JBT-06 heavy fruit set, dwarf/semi dwarf size tree. Weeping from the heavy fruit set.

Asian Persimmon Diospyrus kaki (z6? z7+?)
Most are 5 meters or less, with large fruit and little spray or maintenance needed

for z6, I have seen Inchon mentioned more than once along with Miss Kim. Z5 would REALLY be pushing it.

Cornelian Cherry Cornus mas
Pioneer (red fruit) is supposed to be good, others have yellow fruit if you want something different.

American Highbush Cranberry Viburnum trilobum (z3-z8?)

Strawberry bush (z7+)

Mahonia reptans (z7+)

Northern highbush blueberry Vaccinium corymbosum (z3? z4-z7)
Many options

Southern highbush blueberry Vaccinium corymbosum x (z6? z7-z8+?)
Many options

Rabbiteye blueberry (z6? z7
Many options

NJ Tea Ceanothus americanus

Contorted quince

Figs Ficus carica (z6? z7+)
Hundreds, probably thousands of options. Many threads available here.

No Spray Apple List please make suggestions for red leaved disease tolerant varieties, pretty flowers, etc

Similarly for other “normal” fruits, I need help selecting the “best of the best” for landscaping focus + still edible. Also, importantly, the links to nurseries I shared don’t necessarily reflect the “best” place to buy that particular plant, but they DO give a reasonable description at the time of writing. Do your research on sourcing once you figure out what you want.


I’ve had a paycheck … several actually…doing edible landscaping. Honeyberries, blueberries, columnar apple trees, highbush cranberries among the planting.

Serviceberries a no-brainer, too.


Specify the SO that originated from Just Fruits and Exotics nursery. It is much more contorted and aesthetic and the fruits are better. (It does have larger thorns though)


Yeah, those contorted’s thorns are evil! Should be contemplated behind glass panels, haha
The thorns complement the contortions with a maleficent-vibe making it the most popular conversation-piece of the yard in winter


Most fruit trees can be beautiful if their pruning/shaping factors in aesthetics rather than just pure functionality.


Speaking from zone 6.

Maypop/passiflora incarnata, saffron crocus, and schisandra/magnolia vine must be added to this list. Schisandra pictures to come within the year or next. Goumi is also supposed to have beautiful foliage but I have yet to acquire it

Maypop (Richter’s Nursery)

Saffron crocus (Fedco or black creek farm & nursery)


Indian Free peach has really nice bright pink flowers. They are much bigger and showy than the Elberta, frost, Muir and Charlotte peach I have in my yard. Plus Indian Free has not had any peach leaf curl for me yet in rainy PNW. I don’t spray mine at all.

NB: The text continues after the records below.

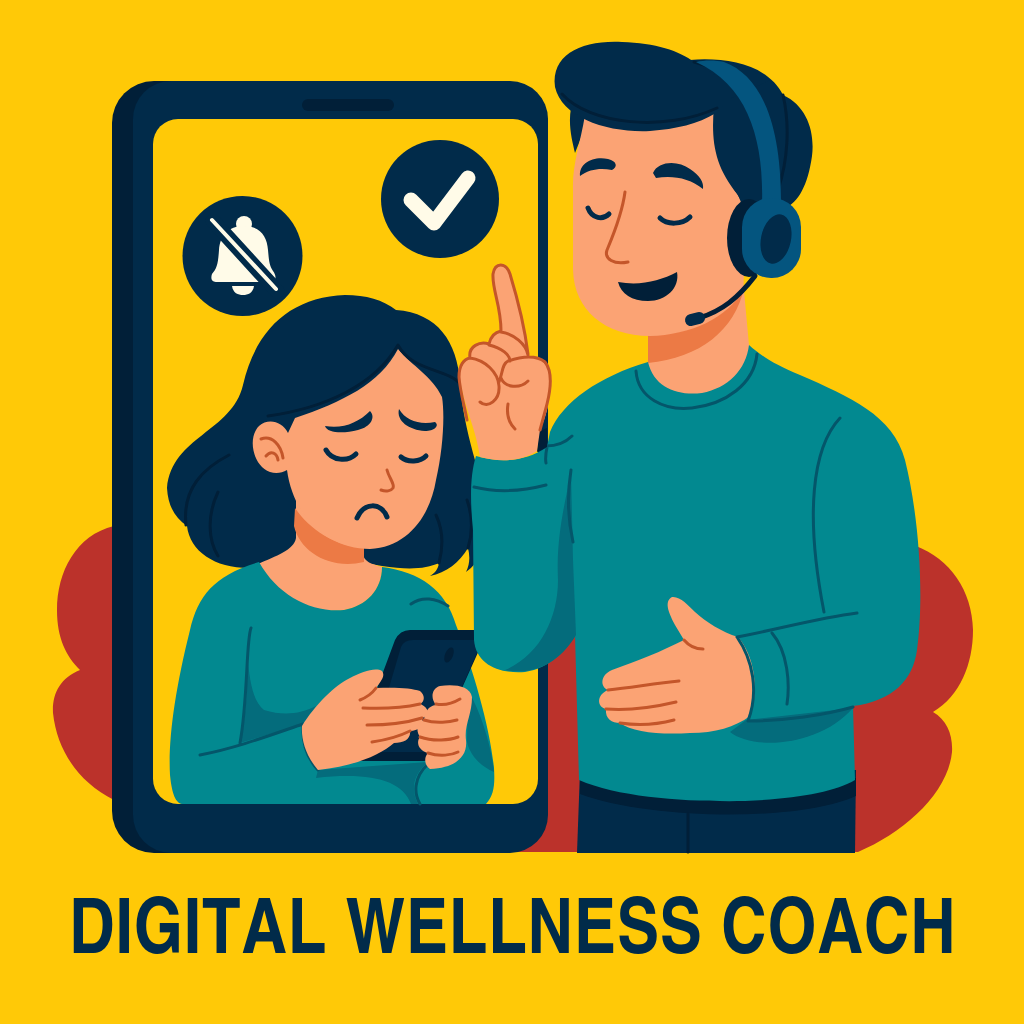
<!DOCTYPE html>
<html lang="en">
<head>
<meta charset="utf-8">
<title>Digital Wellness Coach</title>
<style>
:root {
  --yellow: #ffc907;
  --navy: #012b4a;
  --navy-deep: #011f38;
  --blue: #04557f;
  --teal: #028990;
  --teal-deep: #046c7c;
  --teal-line: #04566a;
  --skin: #fba374;
  --skin-shade: #ec7a45;
  --skin-line: #c4562a;
  --red: #bb322b;
  --cream: #fffbe8;
}
* { box-sizing: border-box; margin: 0; }
html, body { width: 1024px; height: 1024px; overflow: hidden; background: var(--yellow); }
.poster { position: relative; width: 1024px; height: 1024px; overflow: hidden; background: var(--yellow); }
.illustration { position: absolute; inset: 0; display: block; }
.title {
  position: absolute; left: 69px; top: 881px;
  font: bold 77px/0 "TeX Gyre Heros Cn", "Open Sans", sans-serif;
  font-kerning: none; letter-spacing: 0.8px; white-space: nowrap;
  color: var(--navy);
}
.title::before { content: ""; display: inline-block; height: 72px; }
.navy { fill: var(--navy); }
.navy-deep { fill: var(--navy-deep); }
.blue { fill: var(--blue); }
.teal { fill: var(--teal); }
.teal-deep { fill: var(--teal-deep); }
.skin { fill: var(--skin); }
.skin-shade { fill: var(--skin-shade); }
.red { fill: var(--red); }
.cream { fill: var(--cream); }
.line { fill: none; stroke-linecap: round; stroke-linejoin: round; stroke-width: 3; }
.skin-line { stroke: var(--skin-line); }
.fold { stroke: var(--teal-line); }
.hair-line { stroke: var(--navy-deep); }
.feature { stroke: var(--navy); stroke-width: 5; }
</style>
</head>
<body>
<main class="poster">
<svg class="illustration" width="1024" height="1024" viewBox="0 0 1024 1024" role="img" aria-label="A smiling coach with a headset guides a worried woman who looks at her phone inside a large phone frame">
  <g id="backdrop">
    <path class="red" d="M114 526C76 535 57 572 57 610C57 638 66 656 80 670C60 678 52 694 53 713C57 750 78 782 114 800L200 810V852H858C905 832 948 793 952 752C953 735 947 720 933 712C960 696 973 664 973 630C972 590 950 559 916 546L800 640H580L500 560Z"/>
  </g>

  <g id="phone-frame">
    <rect class="navy-deep" x="112" y="81" width="120" height="772" rx="42"/>
    <rect class="navy" x="133" y="81" width="415" height="772" rx="38"/>
    <rect x="153" y="119" width="385" height="685" rx="25" fill="var(--yellow)"/>
    <rect class="navy-deep" x="302" y="99" width="92" height="12" rx="6"/>
  </g>

  <g id="muted-bell">
    <circle class="navy" cx="242.5" cy="256" r="60"/>
    <circle class="cream" cx="244" cy="224" r="8"/>
    <path class="cream" d="M244 226C228 226 220 236 219 250C218 264 217 268 212 274C210 280 213 282 217 282H272C277 280 276 275 273 271C269 265 269 260 268 250C267 236 260 226 244 226Z"/>
    <path class="cream" d="M232 286H254C253 293 248 295 243 295C238 295 233 293 232 286Z"/>
    <path class="line" stroke="var(--navy)" style="stroke-width:15" d="M213 221L277 291"/>
    <path class="line" stroke="var(--cream)" style="stroke-width:4" d="M212 220L276 289"/>
  </g>

  <g id="check-badge">
    <circle class="navy" cx="440" cy="199" r="59"/>
    <path class="line" stroke="var(--cream)" style="stroke-width:15" d="M411 200L434 223L468 178"/>
  </g>

  <g id="woman">
    <path class="navy" d="M345 295C292 297 256 328 243 385C232 432 172 436 167 488C168 506 175 518 187 526C190 552 216 569 252 568C272 567 290 562 305 552L382 566C408 570 426 569 439 563C438 569 435 573 430 576C446 573 460 562 468 548C470 556 470 564 466 572C480 562 488 545 488 520C485 480 464 440 460 382C457 342 438 313 396 310C383 300 366 295 345 295Z"/>
    <path class="line hair-line" d="M229 455C204 468 182 488 186 525M218 492C207 515 208 540 218 556M436 515C443 530 443 548 439 563M467 500C474 520 472 535 468 548"/>
    <path class="skin" d="M296 500V538C294 550 276 556 258 564C278 600 316 614 344 610C366 606 382 590 382 567C372 564 364 562 363 554V520Z"/>
    <path class="skin-shade" d="M295 508C310 530 335 546 364 548V562C330 570 300 552 294 526Z"/>
    <path class="skin" d="M398 349C380 384 342 402 295 418L288 433C282 421 268 418 259 426C247 438 253 466 270 472C276 474 282 473 287 470C294 520 330 549 370 549C408 547 430 516 436 480C443 450 445 415 442 397C432 376 412 366 398 349Z"/>
    <path class="line hair-line" d="M268 416C325 408 375 385 398 345C412 372 448 368 461 385"/>
    <path class="line skin-line" d="M261 439C272 435 281 445 283 458M266 456C271 450 277 453 278 460"/>
    <path class="navy" d="M325 426C343 429 358 423 370 411C376 417 371 427 358 430C343 434 327 433 325 426ZM399 409C406 421 420 425 435 422C440 426 434 431 425 431C409 430 396 421 399 409Z"/>
    <path class="line feature" d="M326 450C332 461 348 462 356 454M401 457C408 463 420 462 426 456"/>
    <path class="line skin-line" d="M387 470C389 478 395 484 393 488C391 491 386 492 381 490"/>
    <path class="line feature" d="M357 518C364 502 381 502 387 517"/>

    <path class="teal" d="M259 562C215 575 198 595 190 630C175 690 168 740 170 775C172 795 176 803 182 804H486C494 795 495 785 494 768C490 728 474 672 456 625C446 590 420 572 382 567C382 590 366 606 344 610C312 613 278 596 259 562Z"/>
    <path class="teal-deep" d="M247 655C250 680 252 700 264 710C284 716 300 714 316 706L303 724L240 743C246 715 248 690 247 655ZM468 690C482 715 491 745 494 772C480 766 470 755 467 742ZM318 770L428 762C414 774 410 788 418 804H411C402 780 370 772 316 778Z"/>
    <path class="line fold" d="M200 755C236 748 268 736 303 724M240 743C248 700 246 640 251 628M428 764C413 778 414 794 420 804M411 604C422 596 436 598 448 606M303 725C302 742 307 758 318 770"/>
    <g id="held-phone">
      <path class="navy-deep" d="M410 630H479Q487 631 484 639L432 755Q430 761 423 761H350L395 640Q400 630 410 630Z"/>
      <path class="navy" d="M413 640H477Q482 640 480 646L433 752H370L401 647Q404 640 413 640Z"/>
      <ellipse class="navy-deep" cx="449" cy="655" rx="4" ry="8" transform="rotate(22 449 655)"/>
    </g>
    <path class="skin" d="M302 726C315 705 335 685 350 678C362 672 375 667 382 671C386 676 380 682 376 688C395 687 412 688 420 691C426 696 424 702 420 704C430 708 430 716 422 718C424 726 420 730 410 731C411 739 404 743 394 743C380 755 355 766 318 770C306 756 301 740 302 726Z"/>
    <path class="line skin-line" d="M376 688C371 695 365 698 360 700M363 708C384 709 402 708 420 704M367 725C388 725 406 723 422 718M372 742C386 740 400 736 410 731"/>
    <path class="skin" d="M440 686C455 684 470 686 472 697C472 715 464 725 466 740C468 757 455 768 430 769C424 765 424 757 428 753C418 750 416 742 420 737C415 730 418 722 424 720C425 712 428 706 436 705C430 698 432 688 440 686Z"/>
    <path class="line skin-line" d="M436 704C446 706 455 702 460 699M424 720C436 724 450 722 457 720M420 737C434 742 450 740 458 737M428 753C440 757 452 755 458 752"/>
  </g>

  <g id="coach">
    <path class="navy" d="M580 770H856L855 853H577Z"/>
    <path class="navy-deep" d="M580 778L856 778V796C800 822 650 820 580 794Z"/>
    <path class="line hair-line" d="M688 814V852"/>
    <path class="skin" d="M648 325V372C630 390 670 412 705 402C738 392 756 368 749 345L743 280Z"/>
    <path class="skin-shade" d="M648 334C690 335 725 315 744 288C735 330 700 358 648 363Z"/>
    <path class="teal" d="M648 362C600 376 562 402 550 432L547 447C525 462 500 463 476 456C470 475 470 500 473 530L474 640C476 665 500 674 525 672C550 668 567 650 575 635L579 780C620 798 690 802 745 801C795 799 835 792 855 780L853 706C893 701 913 680 917 650C924 600 920 520 905 460C893 415 850 397 800 375C775 365 760 355 749 345C746 370 728 388 702 393C678 396 654 388 648 362Z"/>
    <path class="teal-deep" d="M571 474C564 505 556 540 558 580C558 618 540 655 505 670C540 677 564 656 576 635L573 560Z"/>
    <path class="line fold" d="M547 447C546 452 545 458 546 463M571 470C567 495 568 520 573 542M546 446C558 446 566 442 572 436M474 487C498 493 523 491 546 485M636 371C638 398 664 411 692 408C726 404 754 384 757 354M840 418C812 448 805 515 824 612"/>

    <g id="pointing-hand">
      <path class="navy-deep" d="M538 432L547 428V447L537 452Z"/>
      <path class="skin" d="M480 457C476 430 466 410 462 390C456 370 461 360 469 358C468 346 480 341 489 344C491 335 496 332 501 331C501 305 492 290 493 274C495 262 506 262 510 274C517 297 524 322 528 356C545 357 552 370 551 385C549 405 546 417 540 430L537 451C520 462 498 462 480 457Z"/>
      <path class="line skin-line" d="M467 420C465 408 460 392 459 377C459 365 464 359 470 358C468 346 480 341 489 344C491 335 496 332 501 331C501 305 492 290 493 274C495 262 506 262 510 274C517 297 524 322 528 354M501 332C514 334 526 344 528 355M489 345C502 348 510 355 510 361M470 358C485 360 498 372 499 386C500 400 488 409 480 402M499 382C503 372 502 364 508 361C520 357 535 354 545 362C553 372 551 388 547 404L540 430M501 378C505 388 520 389 528 381M508 404C506 416 510 424 515 429"/>
    </g>

    <g id="open-hand">
      <path class="teal-deep" d="M730 732C754 751 820 746 853 708L746 720Z"/>
      <path class="skin" d="M738 637C722 632 706 622 695 612C688 605 680 596 672 597C663 602 670 615 675 625L684 640C660 652 640 660 612 670C600 675 600 687 608 690C596 695 597 707 606 709C605 719 612 723 620 723C632 732 660 735 690 733C715 733 735 727 750 716C760 690 754 655 738 637Z"/>
      <path class="line skin-line" d="M684 640C689 646 696 649 703 649M608 690C634 687 658 683 679 681M606 709C632 711 655 707 676 702M620 723C640 726 659 724 674 720"/>
      <path class="line fold" d="M737 637C753 660 759 692 748 721M737 637C775 630 818 618 857 613M772 633C788 652 790 684 787 704M748 721C785 721 825 715 853 707"/>
    </g>

    <g id="coach-head">
      <path class="navy" d="M571 108C568 125 572 140 575 153L590 115ZM690 60C725 57 768 64 783 95C807 106 815 132 812 156C808 185 798 203 785 208L742 222L710 110Z"/>
      <path class="skin" d="M585 115C580 145 572 165 573 190V270C574 310 605 336 650 336C690 335 728 318 743 290L748 210C728 184 714 150 716 105Z"/>
      <path class="navy" d="M714 106C711 140 714 166 738 195L745 212L770 195V80Z"/>
      <path class="navy" d="M555 87C551 54 582 40 622 42C655 43 680 51 694 62L740 90L716 113C698 124 676 129 650 131C608 133 562 118 555 87Z"/>
      <path class="line hair-line" d="M562 94C590 125 665 132 717 108M694 62C710 66 722 72 732 80M783 95C790 125 788 160 778 190"/>
      <path class="navy" d="M580 176C579 163 593 156 608 159C617 161 618 167 612 170C600 168 590 169 580 176ZM653 173C658 161 678 160 690 169C700 176 704 182 703 189C690 178 672 175 656 178Z"/>
      <path class="line feature" d="M588 208C592 219 603 220 609 214M660 218C667 225 682 225 690 217"/>
      <path class="line skin-line" d="M625 192C622 215 612 238 607 250C604 259 614 265 628 262"/>
      <path class="navy-deep" d="M618 282C640 286 660 281 677 272C680 288 666 301 648 301C632 301 621 294 618 282Z"/>
    </g>

    <g id="headset">
      <path class="blue" d="M696 62C705 60 715 60 724 62C762 76 781 125 781 201L762 204C764 140 748 85 696 62Z"/>
      <ellipse class="navy-deep" cx="749" cy="238" rx="22" ry="39"/>
      <rect class="blue" x="742" y="198" width="59" height="80" rx="29"/>
      <ellipse class="navy" cx="776" cy="239" rx="15" ry="25" transform="rotate(12 776 239)"/>
      <path class="line" stroke="var(--navy-deep)" style="stroke-width:5" d="M755 276C738 298 722 311 699 318"/>
      <path class="line" stroke="var(--navy)" style="stroke-width:12" d="M691 320L699 318"/>
    </g>
  </g>
</svg>
<h1 class="title">DIGITAL WELLNESS COACH</h1>
</main>
</body>
</html>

Persimmons can be really nice also with their deep glossy leaves and orange fruits in fall. Usually pretty healthy also.

I can grow olives here so I count those as an edible ornamental for sure.

I like russetted pears and apples as an ornamental as they are different and rustic plus may have less disease and pest pressure due to russet skin.

Black currants are also very healthy and disease and pest free for me. They have dark green leaves and act as a nice shrub with edible fruits. Plus they can grow in shade.

Evergreen huckleberries are nice as they are glossy evergreen shrubs that can live under conifer trees and shade. They have small berries but are delicious. No disease or pest pressure for me yet.

There are also lots of herbs that can work in the right sunny hot dry spot like rosemary (both upright and trailing types), lavender, oregano, thyme.

Hall’s Beauty blackberries have very large showy white blossoms which can look nice espaliered like a climbing rose.

Elderberries, which come in green and black foliage, can be good also. Their flowers and berries are edible when prepared. They grow fast and don’t have much disease pressure here.